A bellowphone, how musicians fuse with their instruments, authors reworking favorite or classic fiction, the difficulties of being a literary award judge, Lavie Tidhar’s latest and the counter-factual or alternate history novel, Alice Munro’s latest video at Nobelprize.org on how she creates stories, and the ten “best” screen robbers. Read on.
What is a “bellowphone“, you ask? Take a listen to Leonard Solomon’s rendering of Brahms’ Hungarian Dance #5 on one, courtesy of The Daily Dot. Yes, well, don’t think it’s going to go mainstream but, kudos for inventiveness.
And, this is interesting about how “experienced musicians eventually arrive at a point where the physicality of the instruments they play seems to disappear“, from New Music Box. [Though, it is doubtful that will be the case with the above instrument.]
This was an interesting story on NPR’s Weekend Edition. A lot of published authors have recently taken to reworking favorite or classic works, yet, they don’t like it to be called “fanfic”. Some of their efforts are parallel narratives, e.g., providing the back-story to specific character(s), some are more extensions of successful series. We’re planning a more in-depth feature on these shortly – stay tuned.
One of the National Book Award judges this year, Charles McGrath, explains, in the New York Times, the difficulties associated with getting through hundreds of submissions, even if one is a bibliophile.
Another interesting sub-genre is the counter-factual or alternate history novel. Over at the LA Times, there’s a piece on Lavie Tidhar and his alternate history novels which somehow defy any sort of neat definition. If you haven’t checked out any of his works, his latest one, ‘The Violent Century‘, a dark story about British spies a la John le Carre, sounds very interesting.
As Alice Munro was unable to travel to Sweden to collect her Nobel Prize and deliver a lecture per the award’s tradition, NobelPrize.org uploaded a talk with her instead. It’s almost 30 minutes long, so you’ll need to set some time aside, but well worth it. Her description of how she started making up stories during long walks to school is reminiscent of Thomas Hardy doing the same.
The Guardian has the 10 best screen robbers.

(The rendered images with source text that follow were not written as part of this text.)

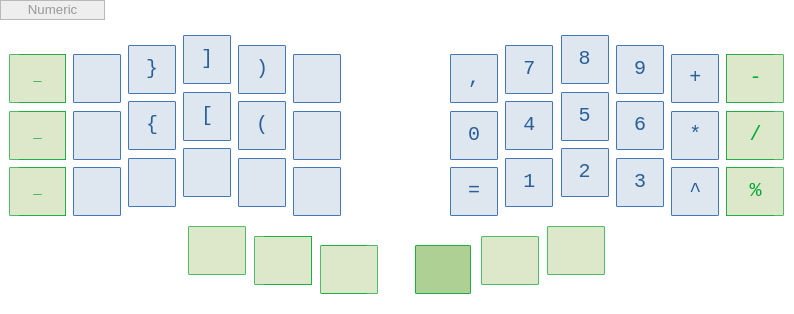
<!DOCTYPE html>
<html lang="en">
<head>
<meta charset="utf-8">
<title>Numeric layer</title>
<style>
  :root {
    --paper: #ffffff;
    --tab-fill: #eeeeee;
    --tab-line: #b8b8b8;
    --tab-text: #999999;
    --blue-fill: #dee6ef;
    --blue-line: #4676b6;
    --blue-text: #2a6099;
    --green-fill: #dde8cb;
    --green-line: #4dbb68;
    --green-edge: #1fae45;
    --green-text: #00a933;
    --green-held: #afd095;
  }
  * { box-sizing: border-box; }
  html, body { margin: 0; overflow: hidden; background: var(--paper); }
  .keymap { position: relative; width: 794px; height: 314px; overflow: hidden; }
  .layer-name {
    width: 105px; height: 20px; margin: 0;
    border: 1px solid var(--tab-line);
    background: var(--tab-fill); color: var(--tab-text);
    font: 400 13.3px/18px "Liberation Sans", sans-serif;
    text-align: center;
  }
  .half, .thumbs { position: absolute; display: flex; align-items: flex-start; }
  .half { top: 35px; }
  .half.left { left: 9px; gap: 7px; }
  .half.right { left: 450px; gap: 7.3px; }
  .thumbs { top: 226px; gap: 8px; }
  .thumbs.left { left: 188px; }
  .thumbs.right { left: 415px; gap: 10px; }
  .column { display: flex; flex-direction: column; gap: 7.7px; width: 48px; margin-top: 19px; }
  .column.ring { margin-top: 9.5px; }
  .column.middle { margin-top: 0; }
  .column.outer { width: 57px; }
  .right .column.outer { width: 58px; }
  .key {
    position: relative;
    display: flex; align-items: center; justify-content: center;
    height: 49px; padding-bottom: 1px;
    border: 1.4px solid var(--blue-line); border-radius: 1px;
    background: var(--blue-fill); color: var(--blue-text);
    font: 400 20px/1 "Liberation Mono", monospace;
  }
  .key.green { border-color: var(--green-line); background: var(--green-fill); color: var(--green-text); }
  .key.held { background: var(--green-held); border-color: var(--green-edge); }
  .key.blank-label { font-size: 14px; padding-bottom: 5px; }
  /* Stronger edge over the standard-width part of a wide key */
  .key.edge-right::after, .key.edge-left::after, .key.edge-inner::after {
    content: ""; position: absolute; top: -1px; bottom: -1px;
    border: solid var(--green-edge); border-width: 1px 0;
  }
  .key.edge-right::after { left: 9px; right: -1px; border-right-width: 1px; }
  .key.edge-left::after { left: -1px; right: 9px; border-left-width: 1px; }
  .key.edge-inner::after { left: 0; right: 10px; }
  .thumbs .key { width: 58px; }
  .thumbs .key.held { width: 56px; }
  .step-1 { margin-top: 9.5px; }
  .step-2 { margin-top: 19px; }
</style>
</head>
<body>
<main class="keymap">
  <h1 class="layer-name">Numeric</h1>

  <section class="half left" aria-label="Left hand">
    <div class="column outer">
      <div class="key green edge-right blank-label">_</div>
      <div class="key green edge-right blank-label">_</div>
      <div class="key green edge-right blank-label">_</div>
    </div>
    <div class="column">
      <div class="key"></div>
      <div class="key"></div>
      <div class="key"></div>
    </div>
    <div class="column ring">
      <div class="key">}</div>
      <div class="key">{</div>
      <div class="key"></div>
    </div>
    <div class="column middle">
      <div class="key">]</div>
      <div class="key">[</div>
      <div class="key"></div>
    </div>
    <div class="column ring">
      <div class="key">)</div>
      <div class="key">(</div>
      <div class="key"></div>
    </div>
    <div class="column">
      <div class="key"></div>
      <div class="key"></div>
      <div class="key"></div>
    </div>
  </section>

  <section class="half right" aria-label="Right hand">
    <div class="column">
      <div class="key">,</div>
      <div class="key">0</div>
      <div class="key">=</div>
    </div>
    <div class="column ring">
      <div class="key">7</div>
      <div class="key">4</div>
      <div class="key">1</div>
    </div>
    <div class="column middle">
      <div class="key">8</div>
      <div class="key">5</div>
      <div class="key">2</div>
    </div>
    <div class="column ring">
      <div class="key">9</div>
      <div class="key">6</div>
      <div class="key">3</div>
    </div>
    <div class="column">
      <div class="key">+</div>
      <div class="key">*</div>
      <div class="key">^</div>
    </div>
    <div class="column outer">
      <div class="key green edge-left">-</div>
      <div class="key green edge-left">/</div>
      <div class="key green edge-left">%</div>
    </div>
  </section>

  <section class="thumbs left" aria-label="Left thumb">
    <div class="key green"></div>
    <div class="key green edge-right step-1"></div>
    <div class="key green edge-inner step-2"></div>
  </section>

  <section class="thumbs right" aria-label="Right thumb">
    <div class="key green held step-2"></div>
    <div class="key green step-1"></div>
    <div class="key green" style="margin-left:-2px"></div>
  </section>
</main>
</body>
</html>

No Bonnie and Clyde? No women? Strange, indeed. Nevertheless, nice pics.